Trump Speech Quiet on Energy, But White House Promises to End Regulations

(Rob Kunzig/Morning Consult)

President Donald Trump’s inauguration speech did not mention specific policies for energy or the environment, but the new administration posted an “America First Energy Plan” on immediately after the 45th president was sworn in.

The closest thing to a statement on energy in Trump’s speech was a broad message regarding technology.

“We stand at the birth of a new millennium, ready to unlock the mysteries of space, to free the Earth from the miseries of disease and to harness the energies, industries and technologies of tomorrow,” Trump said.

While he did not mention the Paris climate agreement, the speech’s “America First” theme did not offer much hope for supporters of international action on climate change.
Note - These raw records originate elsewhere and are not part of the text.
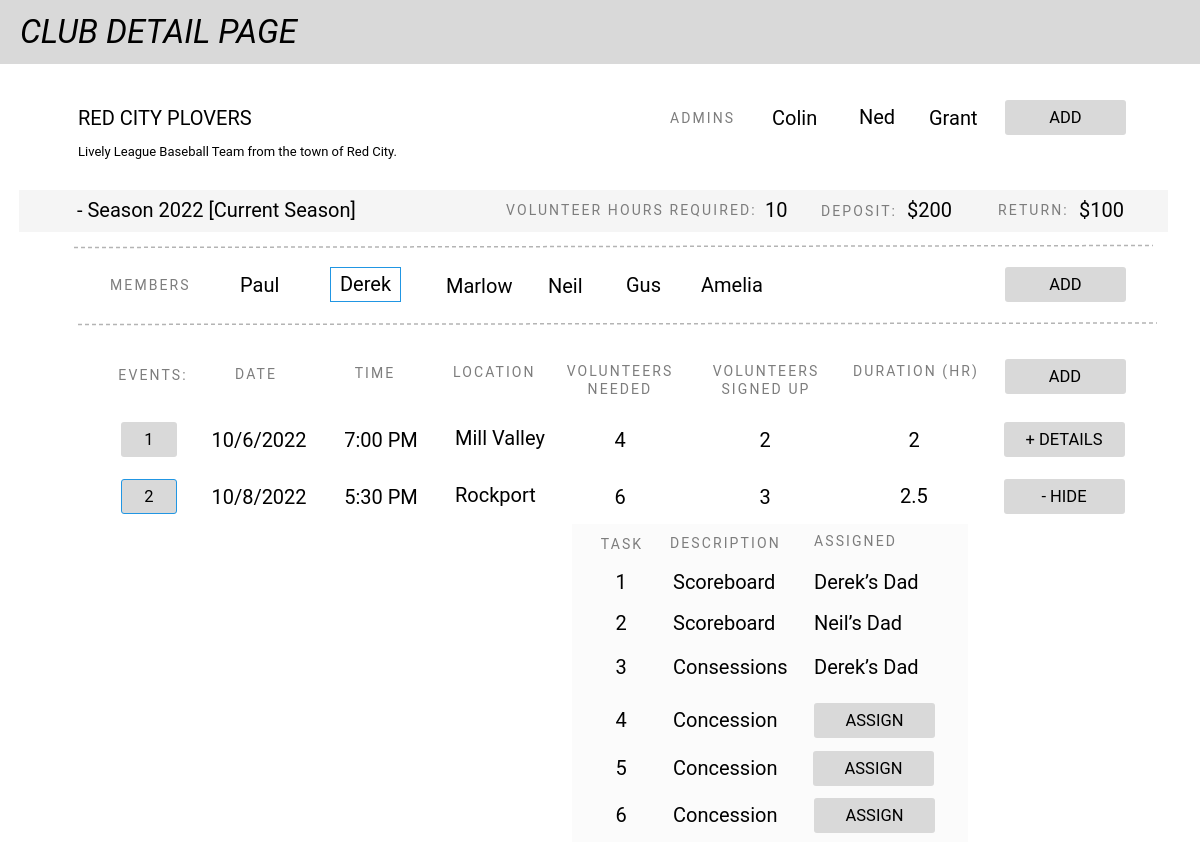
<!DOCTYPE html>
<html lang="en">
<head>
<meta charset="utf-8">
<title>Club Detail Page</title>
<style>
:root {
  --ink: #000;
  --label: #7d7d7d;
  --button: #d9d9d9;
  --bar: #f5f5f5;
  --panel: #fbfbfb;
  --select: #2196e3;
  --dash: #b4b4b4;
}
* { box-sizing: border-box; margin: 0; padding: 0; }
html, body { width: 1200px; height: 853px; overflow: hidden; background: #fff; }
body { font: 400 20px/24px Roboto, sans-serif; color: var(--ink); white-space: nowrap; }
h1, h2 { font-weight: 400; }

.page-title { height: 64px; padding-left: 20px; background: var(--button); font: italic 400 33px/64px Roboto, sans-serif; }
.label { font-size: 14px; line-height: 18px; letter-spacing: 2.1px; color: var(--label); }
.button { display: block; width: 121px; height: 35px; border-radius: 3px; background: var(--button); color: var(--ink); font-size: 16.5px; line-height: 36px; text-align: center; text-decoration: none; }
.nudge { position: relative; left: var(--dx, 0); top: var(--dy, 0); }

.club { height: 126px; padding: 36px 0 0 78px; }
.club-head { display: grid; grid-template-columns: 592px 102px 87px 70px 76px 121px; align-items: center; height: 35px; }
.club-head h2 { font-size: 20px; }
.club-about { margin-top: 8px; font-size: 13px; line-height: 17px; }

.season { display: grid; grid-template-columns: 429px 259px 56px 86px 91px 81px 60px; align-items: center; width: 1149px; height: 42px; margin-left: 19px; padding: 0 0 2px 58px; background: var(--bar); }
.season h2 { font-size: 20px; }

.divider { display: block; width: 1200px; fill: none; stroke: var(--dash); stroke-dasharray: 4 3; stroke-width: 1.5; }
.members { display: grid; grid-template-columns: 130px 90px 116px 102px 78px 75px 304px 121px; align-items: center; height: 35px; padding-left: 110px; }
.selected-name { width: 71px; height: 35px; border: 1px solid var(--select); line-height: 33px; text-align: center; }

.events { padding-left: 110px; }
.event-row { display: grid; grid-template-columns: 80px 138px 106px 121px 130px 160px 138px 162px; place-items: center; height: 35px; margin-bottom: 22px; }
.event-row.head { margin-bottom: 29px; }
.event-row .place { justify-self: start; margin-left: 21px; }
.event-row .label { text-align: center; }
.event-id { width: 56px; margin-left: -2px; }
.event-id.selected { border: 1px solid var(--select); line-height: 34px; }

.tasks { display: grid; grid-template-columns: 98px 144px 154px; grid-template-rows: 38px 40px 42px 46px 60px 36px 52px; align-items: center; width: 396px; height: 318px; margin: -12px 0 0 572px; background: var(--panel); }
.tasks .number { text-align: center; }
.tasks .job { padding-left: 3px; }
</style>
</head>
<body>
<h1 class="page-title">CLUB DETAIL PAGE</h1>

<section class="club">
  <div class="club-head">
    <h2>RED CITY PLOVERS</h2>
    <span class="label">ADMINS</span>
    <span>Colin</span>
    <span class="nudge" style="--dy:-1px">Ned</span>
    <span>Grant</span>
    <a class="button" href="#">ADD</a>
  </div>
  <p class="club-about">Lively League Baseball Team from the town of Red City.</p>
</section>

<section class="season">
  <h2>- Season 2022 [Current Season]</h2>
  <span class="label">VOLUNTEER HOURS REQUIRED:</span><span>10</span>
  <span class="label nudge" style="--dy:1px">DEPOSIT:</span><span>$200</span>
  <span class="label">RETURN:</span><span>$100</span>
</section>

<svg class="divider" height="35" viewBox="0 0 1200 35" aria-hidden="true"><line x1="74" y1="15.5" x2="1153" y2="13.5"/></svg>

<section class="members">
  <span class="label">MEMBERS</span>
  <span>Paul</span>
  <span class="selected-name">Derek</span>
  <span class="nudge" style="--dy:1px">Marlow</span>
  <span class="nudge" style="--dy:1px">Neil</span>
  <span>Gus</span>
  <span>Amelia</span>
  <a class="button" href="#">ADD</a>
</section>

<svg class="divider" height="56" viewBox="0 0 1200 56" aria-hidden="true"><line x1="78" y1="22.5" x2="1157" y2="21"/></svg>

<section class="events">
  <div class="event-row head">
    <span class="label nudge" style="--dx:3px;--dy:-1px">EVENTS:</span>
    <span class="label nudge" style="--dx:-3px;--dy:-2px">DATE</span>
    <span class="label nudge" style="--dx:-6px;--dy:-3px">TIME</span>
    <span class="label place nudge" style="--dx:-2px;--dy:-4px">LOCATION</span>
    <span class="label nudge" style="--dy:4px">VOLUNTEERS<br>NEEDED</span>
    <span class="label nudge" style="--dx:1px;--dy:4px">VOLUNTEERS<br>SIGNED UP</span>
    <span class="label nudge" style="--dx:2px;--dy:-5px">DURATION (HR)</span>
    <a class="button nudge" style="--dx:1px" href="#">ADD</a>
  </div>
  <div class="event-row">
    <a class="button event-id" href="#">1</a>
    <span>10/6/2022</span>
    <span>7:00 PM</span>
    <span class="place nudge" style="--dy:-2px">Mill Valley</span>
    <span>4</span>
    <span>2</span>
    <span>2</span>
    <a class="button" href="#">+ DETAILS</a>
  </div>
  <div class="event-row">
    <a class="button event-id selected" href="#">2</a>
    <span>10/8/2022</span>
    <span>5:30 PM</span>
    <span class="place nudge" style="--dy:-2px">Rockport</span>
    <span>6</span>
    <span>3</span>
    <span class="nudge" style="--dy:-1px">2.5</span>
    <a class="button" href="#">- HIDE</a>
  </div>
</section>

<section class="tasks">
  <span class="label number nudge" style="--dx:1px;--dy:1px">TASK</span>
  <span class="label">DESCRIPTION</span>
  <span class="label nudge" style="--dy:-2px">ASSIGNED</span>

  <span class="number">1</span><span class="job">Scoreboard</span><span>Derek’s Dad</span>
  <span class="number">2</span><span class="job">Scoreboard</span><span>Neil’s Dad</span>
  <span class="number">3</span><span class="job">Consessions</span><span>Derek’s Dad</span>
  <span class="number">4</span><span class="job">Concession</span><a class="button" href="#">ASSIGN</a>
  <span class="number">5</span><span class="job">Concession</span><a class="button nudge" style="--dx:-1px" href="#">ASSIGN</a>
  <span class="number nudge" style="--dy:3px">6</span><span class="job nudge" style="--dy:3px">Concession</span><a class="button nudge" style="--dy:3px" href="#">ASSIGN</a>
</section>
</body>
</html>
“Every decision — on trade, on taxes, on immigration, on foreign affairs — will be made to benefit American workers and American families,” Trump said. He added that other countries also have the right “to put their own interests first.”
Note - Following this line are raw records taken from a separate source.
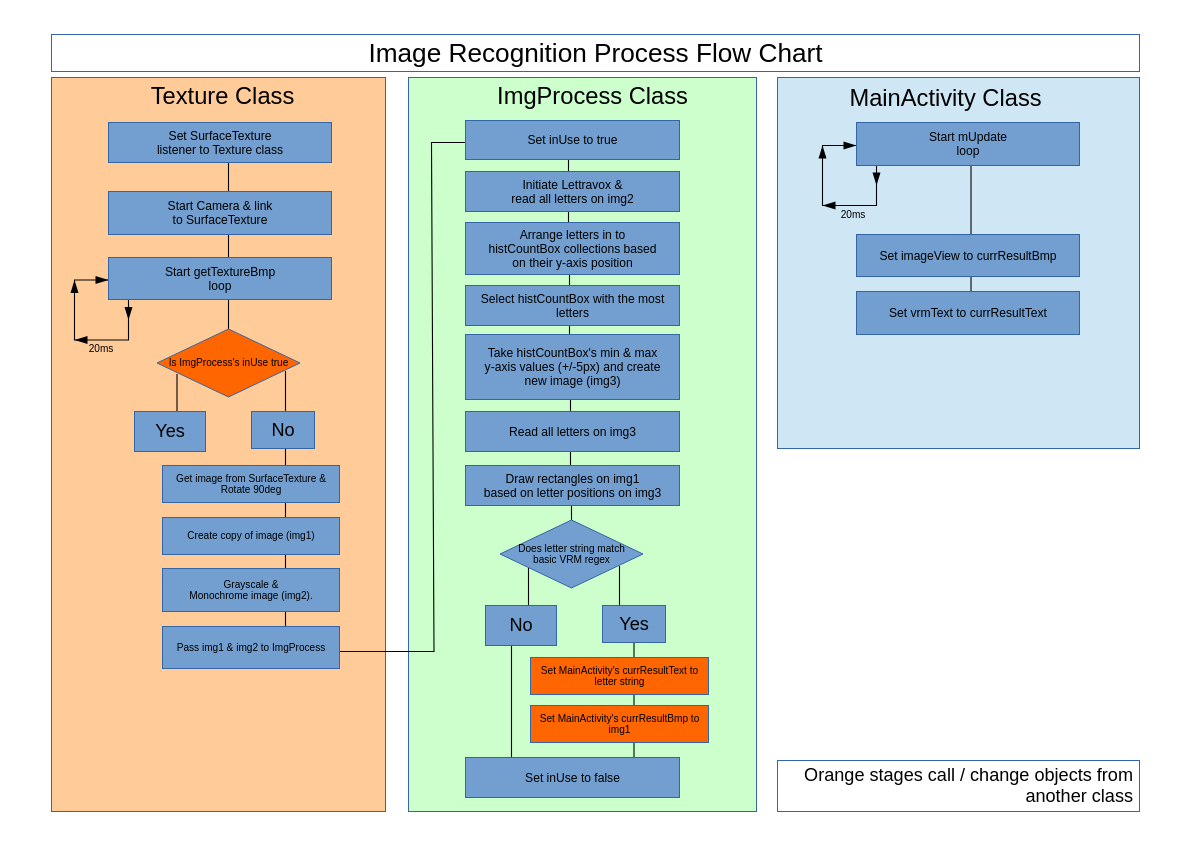
<!DOCTYPE html>
<html lang="en">
<head>
<meta charset="utf-8">
<title>Image Recognition Process Flow Chart</title>
<style>
:root {
  --outline: #3465a4;
  --step: #729fcf;
  --external: #ff6600;
  --texture: #ffcc99;
  --process: #ccffcc;
  --activity: #cfe7f5;
  --ink: #000;
}
* { box-sizing: border-box; margin: 0; }
body { width: 1200px; height: 849px; overflow: hidden; background: #fff; }
.chart {
  position: relative; width: 1200px; height: 849px; overflow: hidden;
  color: var(--ink); font: 12.1px/14px "Liberation Sans", Arial, sans-serif;
}
.title, .panel, .node, .legend, .delay {
  position: absolute; left: var(--x); top: var(--y); width: var(--w); height: var(--h);
}
.title, .panel, .node, .legend { border: 1px solid var(--outline); }
.title, .node { display: flex; align-items: center; justify-content: center; text-align: center; white-space: nowrap; }
.title { font-size: 26.2px; font-weight: 400; line-height: 30px; }
.panel h2 {
  font-size: 23.7px; font-weight: 400; line-height: 28px; text-align: center;
  padding-top: 4px; position: relative; left: var(--shift, 0px);
}
.texture { background: var(--texture); }
.process { background: var(--process); }
.activity { background: var(--activity); }
.activity h2 { padding-top: 6px; }
.node { background: var(--step); }
.external { background: var(--external); }
.small { font-size: 10.1px; line-height: 11.5px; }
.answer { font-size: 18.1px; line-height: 21px; }
.question { background: none; border: 0; }
.delay { font-size: 10.1px; line-height: 12px; text-align: center; }
.legend { padding: 4px 6px; font-size: 18.1px; line-height: 21px; text-align: right; white-space: nowrap; }
.connectors { position: absolute; inset: 0; }
.flow { fill: none; stroke: var(--ink); stroke-width: 1.1; }
.decision { stroke: var(--outline); }
</style>
</head>
<body>
<main class="chart">
  <h1 class="title" style="--x:51px;--y:34px;--w:1089px;--h:38px">Image Recognition Process Flow Chart</h1>

  <section class="panel texture" style="--x:51px;--y:77px;--w:335px;--h:735px;--shift:4px"><h2>Texture Class</h2></section>
  <section class="panel process" style="--x:408px;--y:77px;--w:349px;--h:735px;--shift:10px"><h2>ImgProcess Class</h2></section>
  <section class="panel activity" style="--x:777px;--y:77px;--w:363px;--h:372px;--shift:-13px"><h2>MainActivity Class</h2></section>

  <svg class="connectors" width="1200" height="849" viewBox="0 0 1200 849" aria-hidden="true">
    <defs>
      <g id="repeat-loop">
        <path class="flow" d="M54 20V60H0V0H34"/>
        <path d="M54 40L50 27H58ZM0 60L13 56V64ZM0 0L-4 13H4ZM34 0L21 -4V4Z"/>
      </g>
    </defs>
    <g class="flow">
      <path d="M228.500 163V329M177 374V411M285.500 371V627"/>
      <path d="M340 651.500H434L431.500 142.500H465"/>
      <path d="M568.500 160V171M568.500 211V223M569.500 274V286M569.500 325V334M570.500 400V411M570.500 451V466M571.500 505V520"/>
      <path d="M528.500 568V605M619.500 566V605M511.500 645V757M634 642V757"/>
      <path d="M971 165V292"/>
    </g>
    <use href="#repeat-loop" x="74.500" y="280"/>
    <use href="#repeat-loop" x="822.500" y="145.500"/>
    <polygon class="decision" points="157,363 228.500,329 300,363 228.500,397" fill="#ff6600"/>
    <polygon class="decision" points="500,554 571.500,520 643,554 571.500,588" fill="#729fcf"/>
  </svg>

  <!-- Texture class steps -->
  <div class="node" style="--x:108px;--y:122px;--w:224px;--h:41px">Set SurfaceTexture<br>listener to Texture class</div>
  <div class="node" style="--x:108px;--y:191px;--w:224px;--h:44px">Start Camera &amp; link<br>to SurfaceTexture</div>
  <div class="node" style="--x:108px;--y:257px;--w:224px;--h:43px">Start getTextureBmp<br>loop</div>
  <div class="delay" style="--x:76px;--y:343px;--w:50px;--h:12px">20ms</div>
  <div class="node question small" style="--x:157px;--y:343px;--w:143px;--h:40px">Is ImgProcess's inUse true</div>
  <div class="node answer" style="--x:134px;--y:411px;--w:72px;--h:41px">Yes</div>
  <div class="node answer" style="--x:251px;--y:411px;--w:64px;--h:38px">No</div>
  <div class="node small" style="--x:162px;--y:465px;--w:178px;--h:38px">Get image from SurfaceTexture &amp;<br>Rotate 90deg</div>
  <div class="node small" style="--x:162px;--y:517px;--w:178px;--h:38px">Create copy of image (img1)</div>
  <div class="node small" style="--x:162px;--y:568px;--w:178px;--h:44px">Grayscale &amp;<br>Monochrome image (img2).</div>
  <div class="node small" style="--x:162px;--y:626px;--w:178px;--h:43px">Pass img1 &amp; img2 to ImgProcess</div>

  <!-- ImgProcess class steps -->
  <div class="node" style="--x:465px;--y:120px;--w:215px;--h:40px">Set inUse to true</div>
  <div class="node" style="--x:465px;--y:171px;--w:215px;--h:41px">Initiate Lettravox &amp;<br>read all letters on img2</div>
  <div class="node" style="--x:465px;--y:222px;--w:215px;--h:53px">Arrange letters in to<br>histCountBox collections based<br>on their y-axis position</div>
  <div class="node" style="--x:465px;--y:285px;--w:215px;--h:41px">Select histCountBox with the most<br>letters</div>
  <div class="node" style="--x:465px;--y:334px;--w:215px;--h:66px">Take histCountBox's min &amp; max<br>y-axis values (+/-5px) and create<br>new image (img3)</div>
  <div class="node" style="--x:465px;--y:411px;--w:215px;--h:41px">Read all letters on img3</div>
  <div class="node" style="--x:465px;--y:465px;--w:215px;--h:41px">Draw rectangles on img1<br>based on letter positions on img3</div>
  <div class="node question small" style="--x:500px;--y:534px;--w:143px;--h:40px">Does letter string match<br>basic VRM regex</div>
  <div class="node answer" style="--x:485px;--y:605px;--w:72px;--h:41px">No</div>
  <div class="node answer" style="--x:602px;--y:605px;--w:64px;--h:38px">Yes</div>
  <div class="node external small" style="--x:530px;--y:657px;--w:179px;--h:38px">Set MainActivity's currResultText to<br>letter string</div>
  <div class="node external small" style="--x:530px;--y:705px;--w:179px;--h:38px">Set MainActivity's currResultBmp to<br>img1</div>
  <div class="node" style="--x:465px;--y:757px;--w:215px;--h:41px">Set inUse to false</div>

  <!-- MainActivity class steps -->
  <div class="node" style="--x:856px;--y:122px;--w:224px;--h:44px">Start mUpdate<br>loop</div>
  <div class="delay" style="--x:828px;--y:209px;--w:50px;--h:12px">20ms</div>
  <div class="node" style="--x:856px;--y:234px;--w:224px;--h:43px">Set imageView to currResultBmp</div>
  <div class="node" style="--x:856px;--y:291px;--w:224px;--h:44px">Set vrmText to currResultText</div>

  <p class="legend" style="--x:777px;--y:760px;--w:363px;--h:52px">Orange stages call / change objects from<br>another class</p>
</main>
</body>
</html>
The White House website, meanwhile, reiterated the promises Trump made on domestic energy production during his campaign. The site calls for an end to some of the Obama administration’s key environmental regulations, vows to ramp up domestic production of fossil fuels and does not mention climate change.
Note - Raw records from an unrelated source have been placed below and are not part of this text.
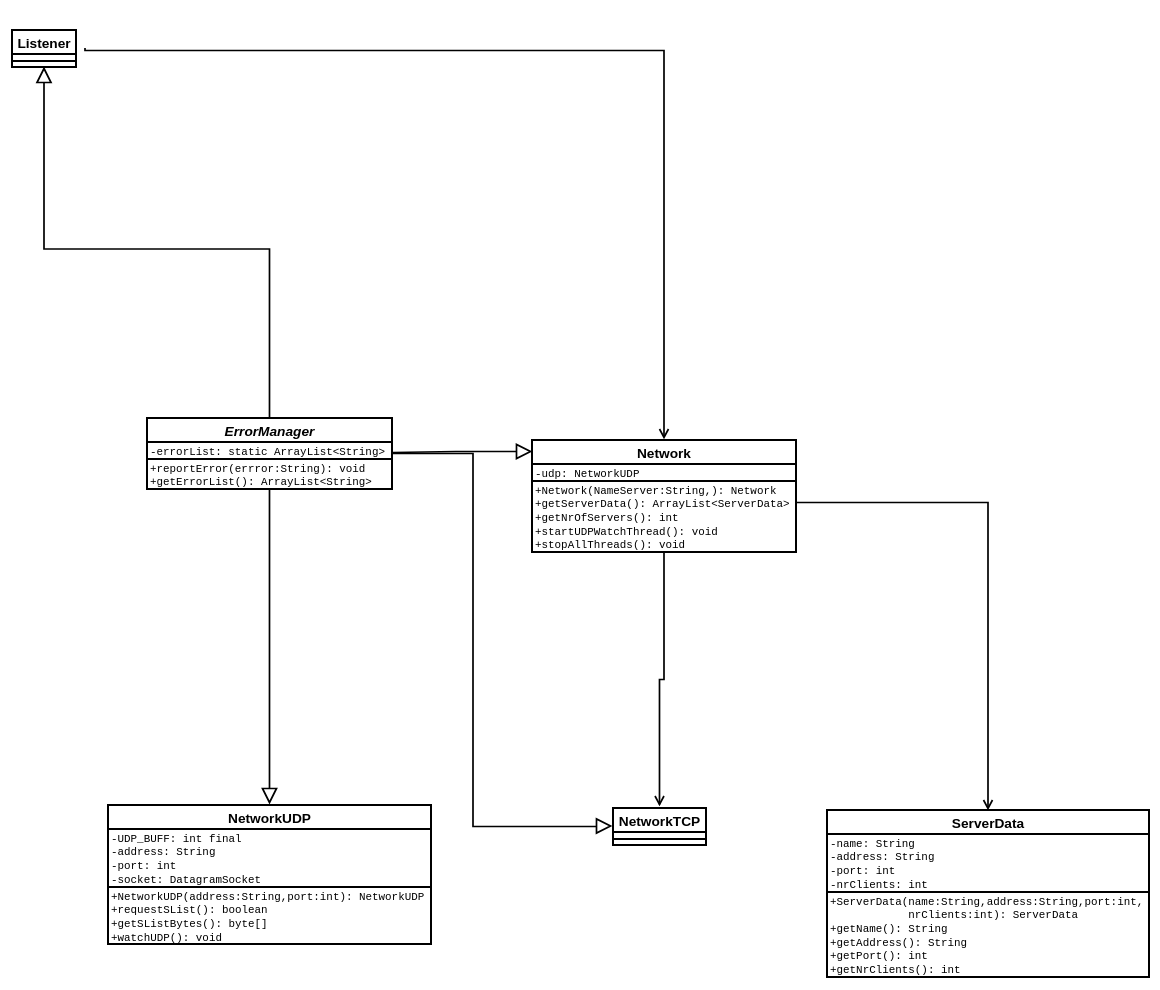
<!DOCTYPE html>
<html lang="en">
<head>
<meta charset="utf-8">
<title>Network class diagram</title>
<style>
:root { --ink: #000; --paper: #fff; }
* { box-sizing: border-box; }
html, body { margin: 0; background: var(--paper); }
.diagram {
  position: relative; width: 1160px; height: 990px; overflow: hidden;
  background: var(--paper); color: var(--ink);
}
.connectors {
  position: absolute; left: 0; top: 0;
  fill: none; stroke: var(--ink); stroke-width: 1.7;
}
.connectors .inherit { fill: var(--paper); }
.class {
  position: absolute; display: grid;
  grid-template-rows: 22px var(--attributes) minmax(0, 1fr);
  border: 2px solid var(--ink);
}
.class h2 {
  margin: 0; text-align: center; white-space: nowrap;
  font: bold 13.7px/26px "Liberation Sans", Arial, sans-serif;
}
.class .abstract { font-style: italic; }
.class ul {
  margin: 0; padding: 2.5px 0 0 2px; list-style: none;
  border-top: 2px solid var(--ink);
  font: 10.88px/13.7px "Liberation Mono", monospace; white-space: pre;
}
.class .empty { padding: 0; }
.listener { left: 11px; top: 29px; width: 66px; height: 39px; --attributes: 7px; }
.error-manager { left: 146px; top: 417px; width: 247px; height: 73px; --attributes: 17px; }
.network { left: 531px; top: 439px; width: 266px; height: 114px; --attributes: 17px; }
.network-udp { left: 107px; top: 804px; width: 325px; height: 141px; --attributes: 58px; }
.network-tcp { left: 612px; top: 807px; width: 95px; height: 39px; --attributes: 7px; }
.server-data { left: 826px; top: 809px; width: 324px; height: 169px; --attributes: 58px; }
</style>
</head>
<body>
<main class="diagram">
  <svg class="connectors" width="1160" height="990" viewBox="0 0 1160 990" aria-hidden="true">
    <defs>
      <path id="open-arrow" d="M-4.5 -8.5L0 0L4.5 -8.5"/>
      <path id="triangle" d="M0 0L-7 -14H7Z"/>
    </defs>
    <g class="lines">
      <path d="M85 48V50.5H664V437"/>
      <path d="M269.5 417V249H44V82"/>
      <path d="M269.5 489V640V789"/>
      <path d="M393 452.5L456 451.5H517"/>
      <path d="M393 453.5H473V826.5H597"/>
      <path d="M664 553V679.5H659.5V804.5"/>
      <path d="M797 502.5H988V808"/>
    </g>
    <g class="associate">
      <use href="#open-arrow" x="664" y="437.5"/>
      <use href="#open-arrow" x="659.5" y="804.5"/>
      <use href="#open-arrow" x="988" y="808.5"/>
    </g>
    <g class="inherit">
      <use href="#triangle" transform="translate(44 68.5) rotate(180)"/>
      <use href="#triangle" transform="translate(269.5 802.5)"/>
      <use href="#triangle" transform="translate(530.5 451.5) rotate(-90)"/>
      <use href="#triangle" transform="translate(610.5 826) rotate(-90)"/>
    </g>
  </svg>

  <section class="class listener">
    <h2>Listener</h2>
    <ul class="empty"></ul>
    <ul class="empty"></ul>
  </section>

  <section class="class error-manager">
    <h2 class="abstract">ErrorManager</h2>
    <ul><li>-errorList: static ArrayList&lt;String&gt;</li></ul>
    <ul><li>+reportError(errror:String): void</li><li>+getErrorList(): ArrayList&lt;String&gt;</li></ul>
  </section>

  <section class="class network">
    <h2>Network</h2>
    <ul><li>-udp: NetworkUDP</li></ul>
    <ul><li>+Network(NameServer:String,): Network</li><li>+getServerData(): ArrayList&lt;ServerData&gt;</li><li>+getNrOfServers(): int</li><li>+startUDPWatchThread(): void</li><li>+stopAllThreads(): void</li></ul>
  </section>

  <section class="class network-udp">
    <h2>NetworkUDP</h2>
    <ul><li>-UDP_BUFF: int final</li><li>-address: String</li><li>-port: int</li><li>-socket: DatagramSocket</li></ul>
    <ul><li>+NetworkUDP(address:String,port:int): NetworkUDP</li><li>+requestSList(): boolean</li><li>+getSListBytes(): byte[]</li><li>+watchUDP(): void</li></ul>
  </section>

  <section class="class network-tcp">
    <h2>NetworkTCP</h2>
    <ul class="empty"></ul>
    <ul class="empty"></ul>
  </section>

  <section class="class server-data">
    <h2>ServerData</h2>
    <ul><li>-name: String</li><li>-address: String</li><li>-port: int</li><li>-nrClients: int</li></ul>
    <ul><li>+ServerData(name:String,address:String,port:int,
            nrClients:int): ServerData</li><li>+getName(): String</li><li>+getAddress(): String</li><li>+getPort(): int</li><li>+getNrClients(): int</li></ul>
  </section>
</main>
</body>
</html>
Trump “is committed to eliminating harmful and unnecessary policies such as the Climate Action Plan and the Waters of the U.S. rule,” the website says. The Climate Action Plan includes the Clean Power Plan, which calls for a decrease in greenhouse gas emissions from the power sector. The Waters of the U.S. rule defines the Environmental Protection Agency’s authority to regulate water sources.

The website does not mention the Paris agreement but says the administration is “committed to clean coal technology,” without spelling out if that refers specifically to carbon-capture technology, which reduces the emission of a key greenhouse gas, or if it refers to stopping emissions of other pollutants unrelated to climate change.

Morning Consult